Please copy each line below that contains the string "tick".

START DATASET EXCERPTS

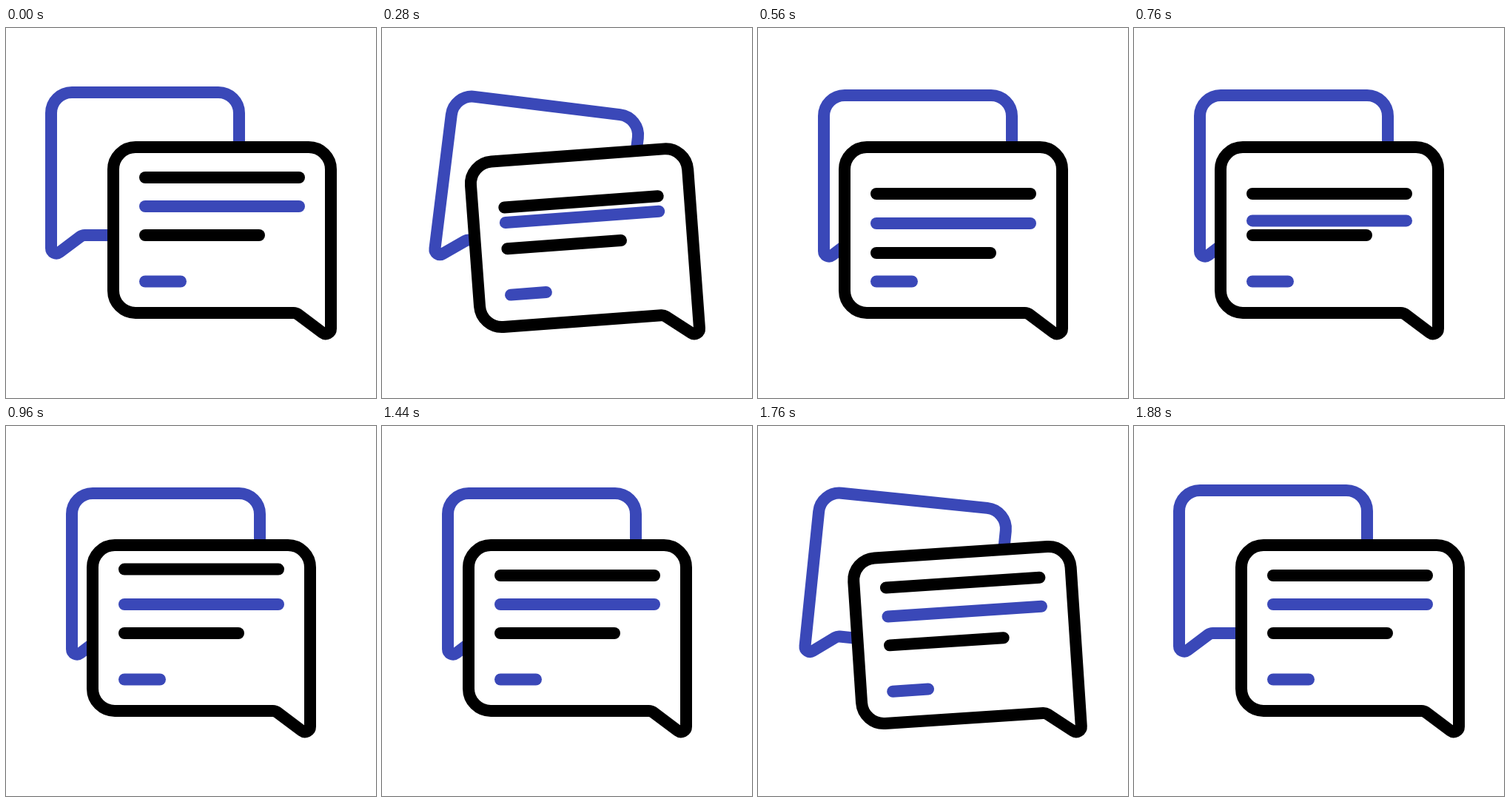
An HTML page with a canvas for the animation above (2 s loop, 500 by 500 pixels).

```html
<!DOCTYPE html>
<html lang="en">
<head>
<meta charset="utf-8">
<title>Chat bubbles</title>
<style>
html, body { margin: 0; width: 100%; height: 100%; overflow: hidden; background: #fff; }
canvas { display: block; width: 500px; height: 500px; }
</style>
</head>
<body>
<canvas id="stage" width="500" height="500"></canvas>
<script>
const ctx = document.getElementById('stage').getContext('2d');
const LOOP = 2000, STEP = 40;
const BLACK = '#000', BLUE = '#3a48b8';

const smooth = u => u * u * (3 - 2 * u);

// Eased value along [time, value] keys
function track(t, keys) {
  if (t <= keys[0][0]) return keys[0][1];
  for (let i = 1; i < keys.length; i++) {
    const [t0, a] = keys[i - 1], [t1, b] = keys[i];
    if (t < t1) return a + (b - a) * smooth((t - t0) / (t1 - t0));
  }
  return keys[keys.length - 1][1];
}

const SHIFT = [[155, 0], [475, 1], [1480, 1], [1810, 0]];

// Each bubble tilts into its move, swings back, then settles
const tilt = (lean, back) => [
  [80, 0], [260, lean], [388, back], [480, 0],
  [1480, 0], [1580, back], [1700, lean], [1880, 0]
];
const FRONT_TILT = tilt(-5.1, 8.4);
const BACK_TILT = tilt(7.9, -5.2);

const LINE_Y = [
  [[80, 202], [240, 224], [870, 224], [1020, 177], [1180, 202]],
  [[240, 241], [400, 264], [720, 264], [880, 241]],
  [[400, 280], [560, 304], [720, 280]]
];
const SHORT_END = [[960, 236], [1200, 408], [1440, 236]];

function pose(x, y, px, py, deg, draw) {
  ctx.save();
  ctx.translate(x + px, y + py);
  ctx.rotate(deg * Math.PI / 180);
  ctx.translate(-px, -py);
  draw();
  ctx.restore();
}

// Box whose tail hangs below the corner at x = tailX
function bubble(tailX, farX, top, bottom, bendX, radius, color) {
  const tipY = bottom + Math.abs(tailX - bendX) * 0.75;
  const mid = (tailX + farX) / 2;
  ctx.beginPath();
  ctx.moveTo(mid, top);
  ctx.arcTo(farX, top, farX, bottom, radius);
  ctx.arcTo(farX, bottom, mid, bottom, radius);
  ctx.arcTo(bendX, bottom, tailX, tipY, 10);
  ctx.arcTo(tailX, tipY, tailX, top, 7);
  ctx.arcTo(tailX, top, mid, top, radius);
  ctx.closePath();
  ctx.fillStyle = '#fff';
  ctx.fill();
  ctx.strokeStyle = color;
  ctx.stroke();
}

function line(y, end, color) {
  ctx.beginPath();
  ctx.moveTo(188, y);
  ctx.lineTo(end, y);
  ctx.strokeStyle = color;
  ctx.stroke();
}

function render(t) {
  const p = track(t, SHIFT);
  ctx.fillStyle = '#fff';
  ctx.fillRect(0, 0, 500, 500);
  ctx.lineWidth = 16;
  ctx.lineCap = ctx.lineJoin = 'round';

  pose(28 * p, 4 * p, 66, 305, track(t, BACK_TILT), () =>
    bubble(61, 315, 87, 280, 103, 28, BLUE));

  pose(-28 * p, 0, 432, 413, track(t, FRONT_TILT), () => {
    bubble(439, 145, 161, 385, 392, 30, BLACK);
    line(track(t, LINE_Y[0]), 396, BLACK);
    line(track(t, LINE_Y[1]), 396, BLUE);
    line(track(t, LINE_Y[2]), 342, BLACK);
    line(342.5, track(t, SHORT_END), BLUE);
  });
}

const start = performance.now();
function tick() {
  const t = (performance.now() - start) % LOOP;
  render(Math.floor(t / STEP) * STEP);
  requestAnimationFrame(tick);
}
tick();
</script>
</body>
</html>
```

END DATASET EXCERPTS

> _RESULT_
function tick() {
  requestAnimationFrame(tick);
tick();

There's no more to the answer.